and strength. There is a polemic aim also in the work before us, though of a somewhat different kind, and likely to enlist a wider range of sympathies. Hutten, indeed, would hardly serve to point the moral which was drawn from the lives of Frischlin, Schubart, and Märklin. He did not turn from theology to literature, but beginning with the humanist passed over to the Lutheran party. He was always, however, an intense asserter of German nationality,- of secular rights against ecclesiastical domination. The untoward events which have called forth Bun. sen's Signs of the Times,—the insidious encroachments of Protestant synods no less than of Papal hierarchies upon freedom of conscience in Germany,-have evidently been inducements to the preparation of this book. But Hutten's own character and writings tell their tale so plainly, that there is no need for the author to appear as chorus, and point out their significance and application to the present time. Moreover, the impressire nature of the man,—whom Melancthon feared and wondered at while he esteemed, -keeps the biographer more faithful than he is wont to be to his allegiance, which is (so far as may bc) to depict his hero in his habit as he lived, and not to moralise about him. The following passage of the preface, and the concluding paragraph of the biography, which is in the same vein, are almost the only portions of the work into which contemporary references intrude:

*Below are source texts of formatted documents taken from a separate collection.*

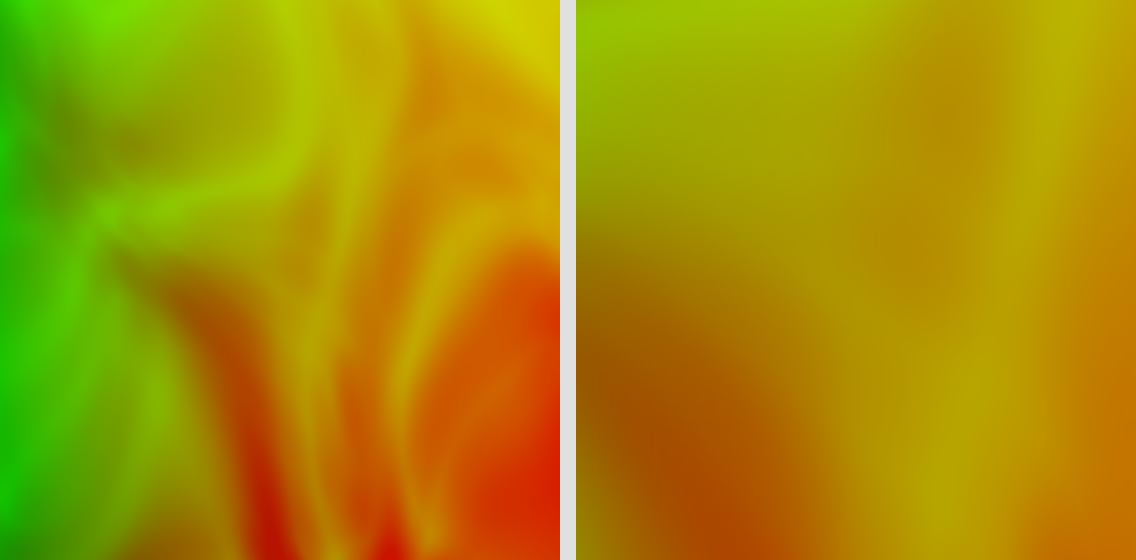
Left, the full canvas; right, a detail of the centre.
This background is drawn by a Shadertoy shader. Its source:

```glsl
// Soft glowing cells parted by bright creases, on a green-to-orange wash.
// Folded gradient noise in a warped domain gives the depth of each cell;
// red rises from left to right, while green falls with depth and to the lower right.

const vec2 CELL_FREQUENCY = vec2(3.1, 2.3);  // cells are taller than wide
const float CREASE_SOFTNESS = 0.05;

// Pseudo-random unit vector for a lattice point.
vec2 latticeGradient(vec2 cell) {
    uvec2 q = uvec2(ivec2(cell) + 4096);
    uint h = q.x * 1597334677u ^ q.y * 3812015801u;
    h = (h ^ (h >> 15)) * 2246822519u;
    h ^= h >> 13;
    float angle = 6.28319 * float(h & 65535u) / 65536.0;
    return vec2(cos(angle), sin(angle));
}

float cornerValue(vec2 cell, vec2 local, vec2 corner) {
    return dot(latticeGradient(cell + corner), local - corner);
}

// Gradient noise, roughly -0.7 to 0.7.
float gradientNoise(vec2 p) {
    vec2 cell = floor(p);
    vec2 f = p - cell;
    vec2 blend = f * f * f * (f * (f * 6.0 - 15.0) + 10.0);
    float low = mix(cornerValue(cell, f, vec2(0, 0)),
                    cornerValue(cell, f, vec2(1, 0)), blend.x);
    float high = mix(cornerValue(cell, f, vec2(0, 1)),
                     cornerValue(cell, f, vec2(1, 1)), blend.x);
    return mix(low, high, blend.y);
}

// Absolute value with a rounded fold.
float softFold(float value, float softness) {
    return sqrt(value * value + softness * softness) - softness;
}

vec2 warp(vec2 p, float amount) {
    return p + amount * vec2(gradientNoise(p * 0.8 + 17.3),
                             gradientNoise(p * 0.8 + 41.7));
}

// Zero on the creases, growing toward the cell centers.
float cellDepth(vec2 p, float softness) {
    vec2 q = warp(p, 0.7);
    float depth = 0.0;
    float weight = 0.9;
    for (int i = 0; i < 3; i++) {
        depth += weight * softFold(gradientNoise(q), softness);
        q = q * 1.6 + vec2(7.4, 3.8);
        weight *= 0.42;
    }
    return depth;
}

// Wash and cell shading combined into one colour.
vec3 shade(vec2 uv, float depth, float drift) {
    float across = max(uv.x + drift, 0.0);
    float red = 0.1 + 0.76 * (1.0 - exp(-3.0 * across));
    red += 0.12 * (depth - 0.2) * (1.0 - uv.y);
    float green = 0.75 + 0.12 * uv.y - 0.3 * uv.x * (1.0 - uv.y);
    green -= depth * mix(1.05, 0.45, uv.y);
    return vec3(red, max(green, 0.08), 0.0);
}

void mainImage(out vec4 fragColor, in vec2 fragCoord) {
    vec2 uv = fragCoord / iResolution.xy;
    float depth = cellDepth(uv * CELL_FREQUENCY + vec2(5.2, 9.6), CREASE_SOFTNESS);
    float drift = 0.07 * gradientNoise(uv * 2.5 + 23.1);
    fragColor = vec4(clamp(shade(uv, depth, drift), 0.0, 1.0), 1.0);
}
```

“For the rest, throughout this book I wish for not merely satisfied and favourable, but also right many dissatisfied readers. What kind of book on Ulrich Hutten would that be, with which all the world should be pleased ? Would that my memoir might vex to the heart those whom our hero would vex if he were living to-day! May they desire to shatter the mirror, out of which their own countenance stares them so unflatteringly in the face! It is this which is excellent in Hutten, that throughout he called things and persons, most of all the bad, by their right names. In this time of Concordats (to mention but one of its evil symptoms), the image of such a man rises as if invoked. Hutten was, to his last breath, the enemy of papal Rome; he knew, and will tell us why, he was so. Indeed, just as he pointed out to his contemporaries the Turks in Rome, so would he to-day find Rome in more than one Protestant consistory.
He does not, however, in this first volume come before us in conflict against Rome. We shall first see bim at school (eine Schule machen), preparing himself, by skirmishes with lesser foes, for the great work of his life. The second volume will bring us for the first time before the walls of the Romish Troy, which he was among the foremost to attack, in order at the last, reversing the case of Philoctetes fein ungekehrter Philoktet) to die on the island of his serpent-wounds. But his arrows are immortal, and wherever in German lands a battle is gained against obscurantism and spiritual tyranny, against priestcraft and despotism, there have Hutten's weapons been.” (vol. i. pp. xii-xiv.)